(Dataset entries)
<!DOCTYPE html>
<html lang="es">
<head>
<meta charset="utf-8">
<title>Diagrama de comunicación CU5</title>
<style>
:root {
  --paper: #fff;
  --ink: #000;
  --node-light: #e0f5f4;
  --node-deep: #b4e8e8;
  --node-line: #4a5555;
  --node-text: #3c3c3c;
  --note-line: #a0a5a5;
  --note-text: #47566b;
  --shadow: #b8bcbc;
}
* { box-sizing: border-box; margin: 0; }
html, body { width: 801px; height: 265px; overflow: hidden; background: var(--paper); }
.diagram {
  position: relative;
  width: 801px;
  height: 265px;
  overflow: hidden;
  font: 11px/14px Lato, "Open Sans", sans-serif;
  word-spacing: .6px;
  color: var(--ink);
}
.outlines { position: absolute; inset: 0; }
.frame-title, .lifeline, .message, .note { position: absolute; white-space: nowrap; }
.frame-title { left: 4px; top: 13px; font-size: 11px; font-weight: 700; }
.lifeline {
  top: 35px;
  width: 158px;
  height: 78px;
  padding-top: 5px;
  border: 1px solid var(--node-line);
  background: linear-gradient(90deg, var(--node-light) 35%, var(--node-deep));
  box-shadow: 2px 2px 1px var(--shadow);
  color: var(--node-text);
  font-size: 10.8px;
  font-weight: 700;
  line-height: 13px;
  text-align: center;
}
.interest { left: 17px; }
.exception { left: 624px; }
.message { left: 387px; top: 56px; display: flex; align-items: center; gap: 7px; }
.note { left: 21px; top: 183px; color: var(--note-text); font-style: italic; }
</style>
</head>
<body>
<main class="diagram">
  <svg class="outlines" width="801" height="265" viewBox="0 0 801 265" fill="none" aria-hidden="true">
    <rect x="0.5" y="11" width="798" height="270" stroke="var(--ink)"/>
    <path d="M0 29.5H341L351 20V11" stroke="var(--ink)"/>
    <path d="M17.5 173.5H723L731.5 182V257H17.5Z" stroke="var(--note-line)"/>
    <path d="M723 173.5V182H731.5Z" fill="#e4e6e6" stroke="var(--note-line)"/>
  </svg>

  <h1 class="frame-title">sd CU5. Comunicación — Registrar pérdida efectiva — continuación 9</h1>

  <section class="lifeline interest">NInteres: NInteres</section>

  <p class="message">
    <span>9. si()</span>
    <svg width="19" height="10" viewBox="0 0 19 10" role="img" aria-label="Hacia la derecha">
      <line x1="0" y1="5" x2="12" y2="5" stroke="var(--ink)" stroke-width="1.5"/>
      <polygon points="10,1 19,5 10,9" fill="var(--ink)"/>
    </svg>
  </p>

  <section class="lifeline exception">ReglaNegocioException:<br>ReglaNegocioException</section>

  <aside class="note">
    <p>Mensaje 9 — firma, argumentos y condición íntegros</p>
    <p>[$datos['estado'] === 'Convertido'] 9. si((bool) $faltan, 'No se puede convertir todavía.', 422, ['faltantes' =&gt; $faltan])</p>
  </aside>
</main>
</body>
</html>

## Task objective
Repeat the records verbatim, every one of them.

## Task solution
<!DOCTYPE html>
<html lang="es">
<head>
<meta charset="utf-8">
<title>Diagrama de comunicación CU5</title>
<style>
:root {
  --paper: #fff;
  --ink: #000;
  --node-light: #e0f5f4;
  --node-deep: #b4e8e8;
  --node-line: #4a5555;
  --node-text: #3c3c3c;
  --note-line: #a0a5a5;
  --note-text: #47566b;
  --shadow: #b8bcbc;
}
* { box-sizing: border-box; margin: 0; }
html, body { width: 801px; height: 265px; overflow: hidden; background: var(--paper); }
.diagram {
  position: relative;
  width: 801px;
  height: 265px;
  overflow: hidden;
  font: 11px/14px Lato, "Open Sans", sans-serif;
  word-spacing: .6px;
  color: var(--ink);
}
.outlines { position: absolute; inset: 0; }
.frame-title, .lifeline, .message, .note { position: absolute; white-space: nowrap; }
.frame-title { left: 4px; top: 13px; font-size: 11px; font-weight: 700; }
.lifeline {
  top: 35px;
  width: 158px;
  height: 78px;
  padding-top: 5px;
  border: 1px solid var(--node-line);
  background: linear-gradient(90deg, var(--node-light) 35%, var(--node-deep));
  box-shadow: 2px 2px 1px var(--shadow);
  color: var(--node-text);
  font-size: 10.8px;
  font-weight: 700;
  line-height: 13px;
  text-align: center;
}
.interest { left: 17px; }
.exception { left: 624px; }
.message { left: 387px; top: 56px; display: flex; align-items: center; gap: 7px; }
.note { left: 21px; top: 183px; color: var(--note-text); font-style: italic; }
</style>
</head>
<body>
<main class="diagram">
  <svg class="outlines" width="801" height="265" viewBox="0 0 801 265" fill="none" aria-hidden="true">
    <rect x="0.5" y="11" width="798" height="270" stroke="var(--ink)"/>
    <path d="M0 29.5H341L351 20V11" stroke="var(--ink)"/>
    <path d="M17.5 173.5H723L731.5 182V257H17.5Z" stroke="var(--note-line)"/>
    <path d="M723 173.5V182H731.5Z" fill="#e4e6e6" stroke="var(--note-line)"/>
  </svg>

  <h1 class="frame-title">sd CU5. Comunicación — Registrar pérdida efectiva — continuación 9</h1>

  <section class="lifeline interest">NInteres: NInteres</section>

  <p class="message">
    <span>9. si()</span>
    <svg width="19" height="10" viewBox="0 0 19 10" role="img" aria-label="Hacia la derecha">
      <line x1="0" y1="5" x2="12" y2="5" stroke="var(--ink)" stroke-width="1.5"/>
      <polygon points="10,1 19,5 10,9" fill="var(--ink)"/>
    </svg>
  </p>

  <section class="lifeline exception">ReglaNegocioException:<br>ReglaNegocioException</section>

  <aside class="note">
    <p>Mensaje 9 — firma, argumentos y condición íntegros</p>
    <p>[$datos['estado'] === 'Convertido'] 9. si((bool) $faltan, 'No se puede convertir todavía.', 422, ['faltantes' =&gt; $faltan])</p>
  </aside>
</main>
</body>
</html>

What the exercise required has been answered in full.